Gothic themes, tropes and narrative converge in the 2012 videogame Dear
Esther. Set in perpetual twilight, on a deserted Hebridean island, this game
is part of a growing sub-genre known as the ‘first-person walker’, which
involves the player exploring a typically Gothic space – a setting as
evocative as that of Frankenstein or Wuthering Heights. Through a subversion
of gaming expectations and tropes, this chapter argues that Dear
Esther's control system and lack of interactivity with the game’s
landscape allows the player to take the role of a ghost, haunting the
island, as she uncovers a narrative of loss and suicide. The chapter further
argues that through the game’s construction, the player forces the narrator
– an unnamed male whom the player hears as she walks across and even inside
the island, delivering fragments of letters to the titular Esther – to
endlessly repeat his suicide and the events that lead to it.
This introduction presents an overview of the key concepts discussed in the subsequent chapters of this book. The book demonstrates that incest was representative of a range of interests crucial to writers of the Gothic, often women or homosexual men who adopted a critical stance in relation to the heteronormative patriarchal world. Incest, a sexual act associated with transgression, violations of power and violence, has readily been conflated with sexual violence in Gothic scholarship and consigned to one of two gendered plots. Sexuality, questions of ownership, inheritance, women's subjugation to male authority, laws of coverture and primogeniture and issues concerning gender roles pervade Gothic works from the mid-eighteenth century on. The incest thematic as employed by women writers in the early modern period is shown to be transgressively endogamic in Maureen Quilligan's excellent work on incest in Elizabethan England.
There are several problems that usually emerge in scholarship examining representations of father-daughter incest in the Gothic, even in works by scholars whose goal is to lay bare the feminist themes that are central to the genre.
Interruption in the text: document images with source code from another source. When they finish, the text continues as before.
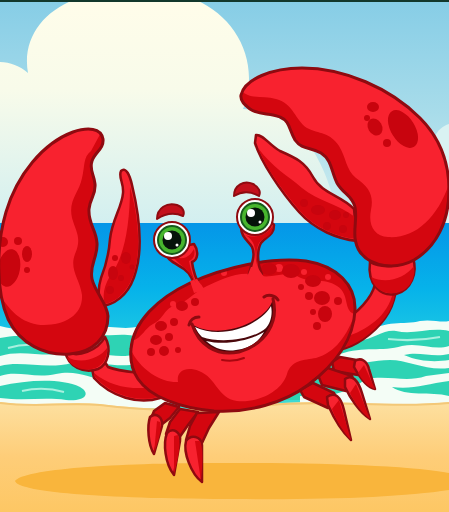
<!DOCTYPE html>
<html lang="en">
<head>
<meta charset="utf-8">
<title>Happy crab on the beach</title>
<style>
:root{--red:#f8222f;--shade:#d4060f;--spot:#c8040e;--line:#8f0a10;--foam:#f4fdf6;--green:#2ed3b4;--sand-shadow:#f9b53c}
html,body{margin:0;overflow:hidden}
svg{display:block;width:449px;height:512px}
.red{fill:var(--red)}
.shade{fill:var(--shade)}
.spots{fill:var(--spot)}
.outline{fill:none;stroke:var(--line);stroke-width:3;stroke-linejoin:round;stroke-linecap:round}
.part{fill:var(--red);stroke:var(--line);stroke-width:2.5;stroke-linejoin:round}
.dark-part{fill:var(--shade);stroke:var(--line);stroke-width:2.5;stroke-linejoin:round}
.foam{fill:var(--foam)}
.lagoon{fill:var(--green)}
</style>
</head>
<body>
<svg viewBox="0 0 449 512" role="img" aria-label="Smiling red cartoon crab raising its claws on a beach">
<defs>
<linearGradient id="sky" x2="0" y2="1"><stop offset="0" stop-color="#86cde6"/><stop offset=".5" stop-color="#a8dcea"/><stop offset="1" stop-color="#d2eff0"/></linearGradient>
<linearGradient id="cloud" x2="0" y2="1"><stop offset="0" stop-color="#fffdea"/><stop offset=".4" stop-color="#f8fbea"/><stop offset="1" stop-color="#d2eff0"/></linearGradient>
<linearGradient id="sea" x2="0" y2="1"><stop offset="0" stop-color="#0496e8"/><stop offset=".35" stop-color="#06b3ea"/><stop offset=".7" stop-color="#25cfe0"/><stop offset="1" stop-color="#45dcd0"/></linearGradient>
<linearGradient id="sand" x2="0" y2="1"><stop offset="0" stop-color="#fde0a0"/><stop offset=".5" stop-color="#fecd78"/><stop offset="1" stop-color="#fdc764"/></linearGradient>
<clipPath id="left-claw-clip"><path id="left-claw" d="M103 139C101 128 88 127 73 132C43 143 17 175 6 212C-4 246-4 292 8 319C20 344 45 356 70 354C93 352 108 338 108 316C107 303 95 292 92 279C89 265 98 257 97 243C96 229 88 224 89 209C90 198 96 195 95 184C94 174 89 170 92 161C95 152 104 149 103 139Z"/></clipPath>
<clipPath id="right-claw-clip"><path id="right-claw" d="M241 95C245 79 272 68 302 68C344 68 390 88 420 118C440 138 449 164 449 190C449 222 436 247 414 260C396 270 371 267 360 252C350 237 358 221 355 207C352 195 343 194 337 183C331 171 332 160 321 153C311 147 302 150 295 140C289 130 290 121 280 117C269 112 260 116 250 109C245 105 240 101 241 95Z"/></clipPath>
<clipPath id="body-clip"><path id="body" d="M131 349C133 322 158 298 190 283C225 267 270 257 306 261C337 266 356 285 355 310C354 338 336 364 308 385C284 403 248 413 214 411C180 408 150 397 138 379C132 370 130 359 131 349Z"/></clipPath>
<g id="eye"><circle r="18" fill="#fff" stroke="#8f0a10" stroke-width="2"/><circle r="14" fill="#48b52e" stroke="#155c1c" stroke-width="2"/><circle r="9.5" fill="#06130a"/><circle cx="-4" cy="-4" r="4" fill="#fff"/><circle cx="5" cy="5" r="1.5" fill="#fff"/></g>
</defs>

<g id="sky-and-clouds">
<rect width="449" height="226" fill="url(#sky)"/>
<path fill="url(#cloud)" d="M0 62C10 62 20 66 28 73C22 40 42 12 74 0H196C228 14 249 44 249 78C249 90 247 100 243 109C290 112 322 140 340 224H0Z"/>
<path fill="#d9f2f2" d="M449 124C436 128 430 142 432 156L410 224H449Z"/>
</g>

<g id="ocean">
<rect y="223" width="449" height="190" fill="url(#sea)"/>
<path class="lagoon" d="M0 330C60 326 100 332 150 328C250 336 350 322 449 328V400H0Z"/>
<g class="foam">
<path d="M0 326C20 332 38 326 56 331L70 343C40 338 22 333 0 338Z"/>
<path d="M0 356C22 349 44 358 64 353C90 347 110 361 138 354V364C110 369 93 358 72 363C46 370 22 360 0 366Z"/>
<path d="M98 329C112 324 122 331 140 326L134 336C120 333 110 337 100 334Z"/>
<path d="M0 376C18 370 34 379 56 374C76 370 90 377 108 383C126 390 148 393 170 391V408H0V398C24 401 46 397 66 400C84 402 92 394 80 387C60 378 28 380 0 386Z"/>
<path d="M370 332C384 320 404 325 420 321C432 319 441 323 449 321V331C430 327 414 335 396 331C384 329 374 339 358 341Z"/>
<path d="M340 354C364 346 382 352 402 346C420 342 434 351 449 346V354C432 358 420 351 404 355C420 362 436 362 449 360V368C426 371 408 360 390 360C370 360 356 367 336 364Z"/>
<path d="M366 379C390 375 406 383 426 376L449 373V381C426 384 412 390 392 387C406 397 430 391 449 396V408H300V396C330 399 350 391 366 379Z"/>
</g>
<path d="M8 348Q28 342 47 347M388 339Q414 342 440 337M22 391Q43 386 64 392" fill="none" stroke="#a9f0df" stroke-width="2"/>
</g>

<g id="beach">
<path fill="url(#sand)" d="M0 402C36 407 66 401 100 404C152 411 214 410 270 404C330 398 390 408 449 402V512H0Z"/>
<path fill="none" stroke="#f3c878" stroke-width="2" d="M0 403C36 408 66 402 100 405C152 412 214 411 270 405C330 399 390 409 449 403"/>
<path fill="var(--sand-shadow)" d="M15 481C24 468 128 462 244 463C340 463 420 467 449 473V490C404 497 326 500 236 499C116 499 18 493 15 481Z"/>
</g>

<g id="crab">
<g id="right-legs">
<path class="dark-part" d="M332 362L340 357L362 361L366 369L358 375L334 371Z"/>
<path class="part" d="M355 361C361 357 367 361 369 369L375 389C367 388 360 378 354 367Z"/>
<path class="dark-part" d="M318 375L328 368L352 376L357 387L346 391L322 385Z"/>
<path class="part" d="M345 379C352 374 358 380 362 393L370 419C360 413 350 398 345 387Z"/>
<path class="dark-part" d="M300 390L313 383L334 393L339 405L328 408L304 397Z"/>
<path class="part" d="M327 397C335 391 341 397 344 410L351 440C341 431 332 414 328 405Z"/>
<path fill="#d4060f" d="M364 365L375 389C368 387 362 380 358 373ZM356 384L370 419C362 413 354 402 350 393ZM339 400L351 440C343 432 335 418 332 409Z"/>
</g>
<g id="left-legs">
<path class="dark-part" d="M165 403L179 407L170 418L161 425L150 421L154 411Z"/>
<path class="part" d="M150 417C156 412 163 417 162 426L154 454C148 445 147 426 150 417Z"/>
<path class="dark-part" d="M180 409L198 412L188 425L179 438L166 434L170 422Z"/>
<path class="part" d="M167 433C173 427 181 432 180 441L174 475C165 464 163 443 167 433Z"/>
<path class="dark-part" d="M197 413L219 412L209 428L202 443L186 440L190 426Z"/>
<path class="part" d="M186 441C191 434 201 436 202 445L202 482C191 474 183 452 186 441Z"/>
<path fill="#d4060f" d="M157 421L154 453C159 439 162 430 160 422ZM174 436L174 474C179 456 181 443 178 435ZM195 441L201 481C203 462 203 447 200 441Z"/>
</g>

<g id="left-arm">
<path class="part" d="M90 360C98 357 104 359 108 367C125 374 148 371 163 378C172 383 169 394 160 398C139 405 111 397 94 378Z"/>
<path class="shade" d="M94 373C113 389 139 391 166 385C166 392 163 396 158 397C136 403 110 394 94 376Z"/>
<path class="part" d="M65 351C78 359 98 350 105 337C112 349 108 365 98 369C84 374 68 367 65 351Z"/>
<path class="shade" d="M67 357C82 365 100 358 107 348C108 360 100 368 92 369C79 371 69 365 67 357Z"/>
</g>
<g id="left-pincer">
<path class="part" d="M121 171C126 166 130 176 132 185C139 214 143 246 136 271C131 290 120 302 104 306C97 299 98 288 101 278C107 263 109 252 110 239C112 220 122 207 123 193C124 183 118 177 121 171Z"/>
<path class="shade" d="M130 187C138 216 141 246 135 270C130 288 119 301 105 304C102 296 104 286 110 276C123 260 130 229 130 187Z"/>
<g class="spots"><ellipse cx="126" cy="258" rx="5" ry="6"/><ellipse cx="113" cy="273" rx="5" ry="7"/><circle cx="121" cy="278" r="3"/><circle cx="115" cy="258" r="3"/><circle cx="132" cy="267" r="2.5"/><circle cx="110" cy="290" r="4"/></g>
</g>
<g id="left-big-claw">
<use href="#left-claw" class="red"/>
<g clip-path="url(#left-claw-clip)">
<path class="shade" d="M104 127L91 151C83 157 85 166 82 178C79 193 68 200 72 218C76 232 82 238 75 254C69 270 80 279 82 295C83 315 65 325 44 325C22 325 6 309 -4 286V360H114V290L99 250L100 200Z"/>
<g class="spots"><ellipse cx="9" cy="268" rx="11" ry="19" transform="rotate(10 9 268)"/><ellipse cx="27" cy="254" rx="5" ry="8"/><circle cx="18" cy="241" r="4"/><circle cx="3" cy="242" r="5"/><circle cx="27" cy="270" r="3"/></g>
</g>
<use href="#left-claw" class="outline"/>
</g>

<g id="right-arm">
<path class="part" d="M375 284C372 298 358 313 339 324C327 331 321 338 326 347C334 355 354 347 370 334C386 321 395 306 396 287Z"/>
<path class="shade" d="M393 292C388 317 366 330 346 337C337 340 330 342 325 343C329 355 352 348 369 334C386 320 395 306 395 291Z"/>
<path class="part" d="M370 262C382 269 400 267 413 258C418 273 411 290 396 294C381 297 367 285 370 262Z"/>
<path class="shade" d="M371 277C386 284 404 279 414 266C416 280 408 291 396 293C383 295 374 288 371 277Z"/>
</g>
<g id="right-pincer">
<path class="part" d="M256 135C263 134 269 145 280 151C296 158 305 162 313 177C322 194 341 195 354 209L357 241C338 239 315 230 299 212C281 192 261 162 255 143Z"/>
<path class="shade" d="M258 148C273 168 287 175 302 188C318 201 338 204 355 217L356 239C337 237 315 228 300 211C283 191 266 168 258 148Z"/>
<g class="spots"><ellipse cx="318" cy="210" rx="7" ry="5"/><ellipse cx="335" cy="215" rx="6" ry="5"/><circle cx="327" cy="226" r="4"/><circle cx="343" cy="229" r="4"/><circle cx="304" cy="203" r="4"/><circle cx="346" cy="215" r="3"/></g>
</g>
<g id="right-big-claw">
<use href="#right-claw" class="red"/>
<g clip-path="url(#right-claw-clip)">
<path class="shade" d="M238 88C250 101 263 95 276 99C294 104 295 120 307 128C319 134 330 132 339 146C346 157 346 170 356 178C369 187 374 195 371 210C368 225 374 236 388 237C414 239 437 219 449 184V272H350L328 174L289 143L240 112Z"/>
<g class="spots"><ellipse cx="403" cy="129" rx="12" ry="21" transform="rotate(-32 403 129)"/><ellipse cx="375" cy="127" rx="7" ry="9" transform="rotate(-30 375 127)"/><ellipse cx="373" cy="107" rx="6" ry="5"/><circle cx="387" cy="143" r="4"/><circle cx="367" cy="118" r="3"/></g>
</g>
<use href="#right-claw" class="outline"/>
</g>

<g id="shell">
<use href="#body" class="red"/>
<g clip-path="url(#body-clip)">
<path class="shade" d="M128 342C136 369 162 383 178 382C176 371 186 366 199 371C217 378 217 398 237 401C259 403 282 391 287 374C291 360 304 360 316 358C337 352 350 332 357 306V420H126Z"/>
<path class="shade" d="M182 287C220 268 276 255 322 264C351 272 357 292 354 314C343 310 350 294 337 286C324 277 309 284 297 276C284 270 272 280 257 275C238 270 219 281 207 286C195 291 188 302 176 305C164 308 164 319 153 324C145 328 142 338 132 341C135 321 154 300 182 287Z"/>
<g fill="#f8222f"><circle cx="173" cy="304" r="3"/><circle cx="199" cy="287" r="3"/><circle cx="224" cy="273" r="3"/><circle cx="279" cy="268" r="4"/><circle cx="304" cy="272" r="3"/><circle cx="328" cy="277" r="3"/></g>
<g class="spots"><ellipse cx="182" cy="306" rx="6" ry="5"/><ellipse cx="161" cy="326" rx="6" ry="5"/><ellipse cx="156" cy="340" rx="6" ry="5"/><circle cx="174" cy="322" r="4"/><circle cx="169" cy="337" r="4"/><circle cx="164" cy="351" r="5"/><circle cx="151" cy="352" r="4"/><circle cx="178" cy="350" r="3"/><circle cx="195" cy="302" r="4"/><ellipse cx="269" cy="269" rx="8" ry="6"/><ellipse cx="291" cy="271" rx="9" ry="7"/><ellipse cx="313" cy="281" rx="8" ry="6"/><ellipse cx="322" cy="298" rx="8" ry="7"/><ellipse cx="325" cy="314" rx="7" ry="8"/><circle cx="309" cy="296" r="4"/><circle cx="338" cy="301" r="4"/><circle cx="313" cy="312" r="3"/><circle cx="317" cy="326" r="4"/><circle cx="301" cy="287" r="3"/></g>
</g>
<use href="#body" class="outline"/>
</g>

<g id="eyes">
<path class="part" d="M165 250C165 260 177 264 184 269C191 274 193 280 195 291C198 287 201 288 201 288C195 278 193 270 192 262C198 260 199 251 194 244Z"/>
<path class="part" d="M241 227C241 238 249 241 252 247C256 255 251 265 249 274H262C257 264 257 250 261 243C266 236 274 236 274 225L271 222Z"/>
<path class="red" d="M190 281L194 293L205 290L197 279ZM251 267L247 277H264L257 267Z"/>
<path class="shade" d="M170 254C181 262 189 258 194 249C196 256 192 260 189 261C191 271 193 277 196 283C189 269 178 264 170 254ZM245 235C256 239 266 235 272 227C273 237 264 236 259 243C255 251 257 260 258 267C253 258 260 243 245 235Z"/>
<use href="#eye" x="172" y="240"/>
<use href="#eye" x="255" y="217"/>
<path fill="#c3101b" stroke="#8f0a10" stroke-width="2" stroke-linejoin="round" d="M157 219C157 208 167 202 177 205C183 207 185 212 183 216C174 212 166 213 157 219ZM234 196C234 185 244 180 253 184C259 187 261 192 259 196C250 191 242 191 234 196Z"/>
</g>

<g id="smile">
<path fill="#4a070b" d="M192 324C207 335 235 331 251 322C264 315 271 307 273 299C279 322 266 344 239 352C216 357 198 344 192 324Z"/>
<path fill="#fff" d="M195 327C213 336 238 332 254 322C263 317 268 311 271 306C273 315 270 324 266 328C254 339 222 344 202 337C199 334 197 331 195 327Z"/>
<path fill="#fff" d="M206 341C227 346 251 340 264 332C258 343 249 348 236 350C224 352 214 348 206 341Z"/>
<path class="outline" d="M189 325C190 320 194 317 199 317M192 324C198 344 216 357 239 352C266 344 279 322 273 299M264 297C268 294 275 295 278 300"/>
<path fill="none" stroke="#a90710" stroke-width="2" stroke-linecap="round" d="M222 360Q234 362 244 358"/>
</g>
</g>
<rect id="top-edge" width="449" height="2" fill="#12382c"/>
</svg>
</body>
</html>
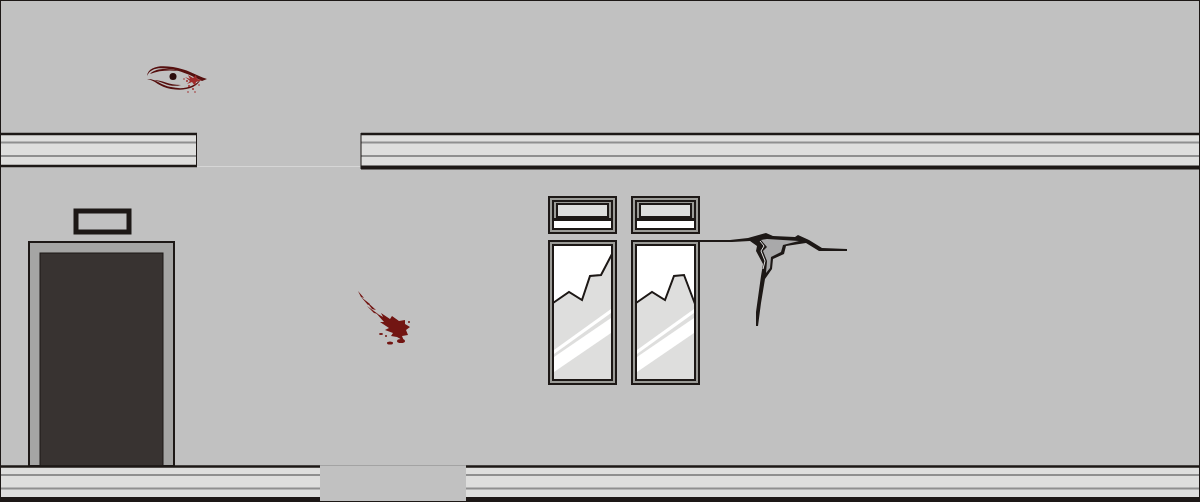
<!DOCTYPE html>
<html lang="en">
<head>
<meta charset="utf-8">
<title>Abandoned corridor</title>
<style>
:root {
  --wall: #c1c1c1;
  --ink: #1d1816;
  --trim: #dededd;
  --groove: #8f8f8f;
  --door: #383331;
  --door-frame: #a5a5a4;
  --window-frame: #9c9c98;
  --glass: #dededd;
  --white: #fff;
  --blood: #721512;
  --eye: #56100f;
}
html, body { margin: 0; height: 100%; overflow: hidden; background: var(--wall); }
svg { display: block; width: 1200px; height: 502px; }
.wall { fill: var(--wall); }
.trim { fill: var(--trim); }
.groove { stroke: var(--groove); stroke-width: 2; }
.ink { fill: var(--ink); }
.edge { fill: none; stroke: var(--ink); }
.frame { fill: var(--window-frame); stroke: var(--ink); stroke-width: 2; }
.pane { fill: var(--glass); stroke: var(--ink); stroke-width: 2; }
.white { fill: var(--white); }
.blood { fill: var(--blood); }
.eye { fill: var(--eye); }
</style>
</head>
<body>
<svg viewBox="0 0 1200 502" role="img" aria-label="Derelict corridor with a dark doorway, broken windows, a cracked wall and blood stains">
  <defs>
    <g id="window-shell">
      <rect class="frame" x="549" y="197" width="67" height="36"/>
      <rect class="pane white" x="553" y="201" width="59" height="28" style="fill:var(--white)"/>
      <rect x="554" y="202" width="57" height="17" fill="#9c9c98"/>
      <rect class="ink" x="553" y="218" width="59" height="3"/>
      <rect class="pane" x="557" y="204" width="51" height="13"/>
      <rect class="ink" x="580" y="216" width="4" height="3"/>
      <rect class="frame" x="549" y="241" width="67" height="143"/>
      <rect class="pane" x="553" y="245" width="59" height="135"/>
      <polygon class="white" points="554,350 611,309 611,313 554,354"/>
      <polygon class="white" points="554,357 611,318 611,333 554,372"/>
    </g>
  </defs>

  <rect class="wall" width="1200" height="502"/>

  <g id="upper-trim">
    <rect class="trim" x="0" y="133" width="197" height="34"/>
    <path class="groove" d="M0 142.500H197M0 156H197"/>
    <path class="edge" stroke-width="2.500" d="M0 134H197M0 166H197"/>
    <path class="edge" d="M196.500 133V167"/>
    <rect class="trim" x="361" y="133" width="839" height="34"/>
    <path class="groove" d="M361 142.500H1200M361 156H1200"/>
    <path class="edge" stroke-width="2.500" d="M361 134H1200"/>
    <path class="edge" stroke-width="4" d="M361 167.500H1200"/>
    <path class="edge" d="M361 133V169"/>
    <path d="M197 166.500H360" stroke="#d6d6d6"/>
  </g>

  <g id="doorway">
    <rect x="29" y="242" width="145" height="224" fill="#a5a5a4" stroke="#1d1816" stroke-width="2"/>
    <rect x="40" y="253" width="123" height="213" fill="#383331" stroke="#1d1816"/>
    <rect class="edge" x="76" y="211" width="53" height="21" stroke-width="5"/>
  </g>

  <g id="lower-trim">
    <rect class="trim" x="0" y="466" width="1200" height="32"/>
    <path class="groove" d="M0 475H1200M0 488.500H1200"/>
    <path class="edge" stroke-width="2.500" d="M0 466.500H1200"/>
    <path class="edge" stroke-width="5" d="M0 499.500H1200"/>
    <rect class="wall" x="320" y="465" width="146" height="37"/>
    <path d="M320 465.500H466" stroke="#a3a3a3"/>
  </g>

  <g id="left-window">
    <use href="#window-shell"/>
    <polygon class="white" points="554,246 611,246 611,256 601,275 590,276 582,300 569,292 554,302"/>
    <path class="edge" stroke-width="2" d="M553 303L569 292L582 300L590 276L601 275L612 254"/>
  </g>
  <g id="right-window">
    <use href="#window-shell" x="83"/>
    <polygon class="white" points="637,246 694,246 694,302 684,275 674,276 665,300 652,292 637,302"/>
    <path class="edge" stroke-width="2" d="M636 303L652 292L665 300L674 276L684 275L695 304"/>
  </g>

  <g id="wall-crack">
    <polygon points="762,239 800,241 783,247 781,253 771,258 771,268 765,276 766,252 758,242" fill="#a9a9aa"/>
    <path class="ink" d="M700 240L730 240L748 238L766 233L773 236L795 237L798 235L809 240L822 248L847 249V251L819 251L806 243L786 246L784 254L773 259L772 269L765 279L761 303L758 326H756V312L761 276L763 264L756 251L757 246L750 241L732 242L700 242Z"/>
    <path d="M761 240L767 239L799 241L783 245L781 252L771 257L770 268L766 273L767 261L763 251L767 247Z" fill="#a9a9aa"/>
    <path d="M760 241L764 246L761 251L765 261L763 269" fill="none" stroke="#e2e2e2" stroke-width="1"/>
  </g>

  <g id="blood-splash" class="blood">
    <path d="M376 313L383 317L381 313L390 319L392 316L399 321L405 320L405 324L410 327L406 330L408 335L402 336L404 341L397 337L391 336L393 333L385 330L389 328L380 322L384 322Z"/>
    <path d="M358 291L364 298L361 297ZM361 297L370 304L368 305ZM366 301L376 310L372 309ZM367 306L378 314L374 313Z"/>
    <ellipse cx="390" cy="343" rx="3" ry="1.500"/>
    <ellipse cx="401" cy="341" rx="4" ry="2"/>
    <ellipse cx="381" cy="334" rx="2" ry="1"/>
    <circle cx="409" cy="322" r="1"/>
    <circle cx="386" cy="336" r="1"/>
  </g>

  <g id="painted-eye" class="eye">
    <path d="M147 76C148 66 161 65 173 67C187 69 195 75 207 79L202 81C190 75 180 70 169 69C157 67 150 69 147 76Z"/>
    <path d="M150 74C157 67 170 69 180 71C170 70 159 70 150 74Z"/>
    <path d="M147 79C155 78 160 85 171 87C184 90 194 87 201 79C196 89 184 91 171 89C159 87 155 80 147 79Z"/>
    <path d="M153 80C163 80 168 85 181 85C170 88 163 82 153 80Z"/>
    <circle cx="173" cy="76.500" r="3.500" fill="#2a0b0b"/>
    <g fill="#a02b2b">
      <path d="M185 77L190 79L188 75L193 78L196 75L197 79L202 80L196 82L195 86L192 82L187 84L190 81Z"/>
      <circle cx="187" cy="81" r="1"/>
      <circle cx="189" cy="86" r="1"/>
      <circle cx="184" cy="79" r="0.800"/>
      <circle cx="193" cy="89" r="1"/>
      <circle cx="188" cy="92" r="0.800"/>
      <circle cx="195" cy="92" r="0.800"/>
      <circle cx="199" cy="85" r="0.800"/>
    </g>
  </g>

  <rect class="edge" x="0.500" y="0.500" width="1199" height="501"/>
</svg>
</body>
</html>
Principal among these is that representations of father-daughter incest often cause works to be placed in the gendered subgenre of Female Gothic and to be viewed through a lens predicated on this generic division. This chapter examines the incestuous relationships between fathers and daughters in Horace Walpole's The Castle of Otranto, Ann Radcliffe's The Romance of the Forest and Mary Shelley's Matilda and the texts' attendant scholarship. These three works have been selected in order to compare the way that incest is rendered in a representative chronology of Gothic texts beginning with what has been traditionally defined as the original Gothic novel.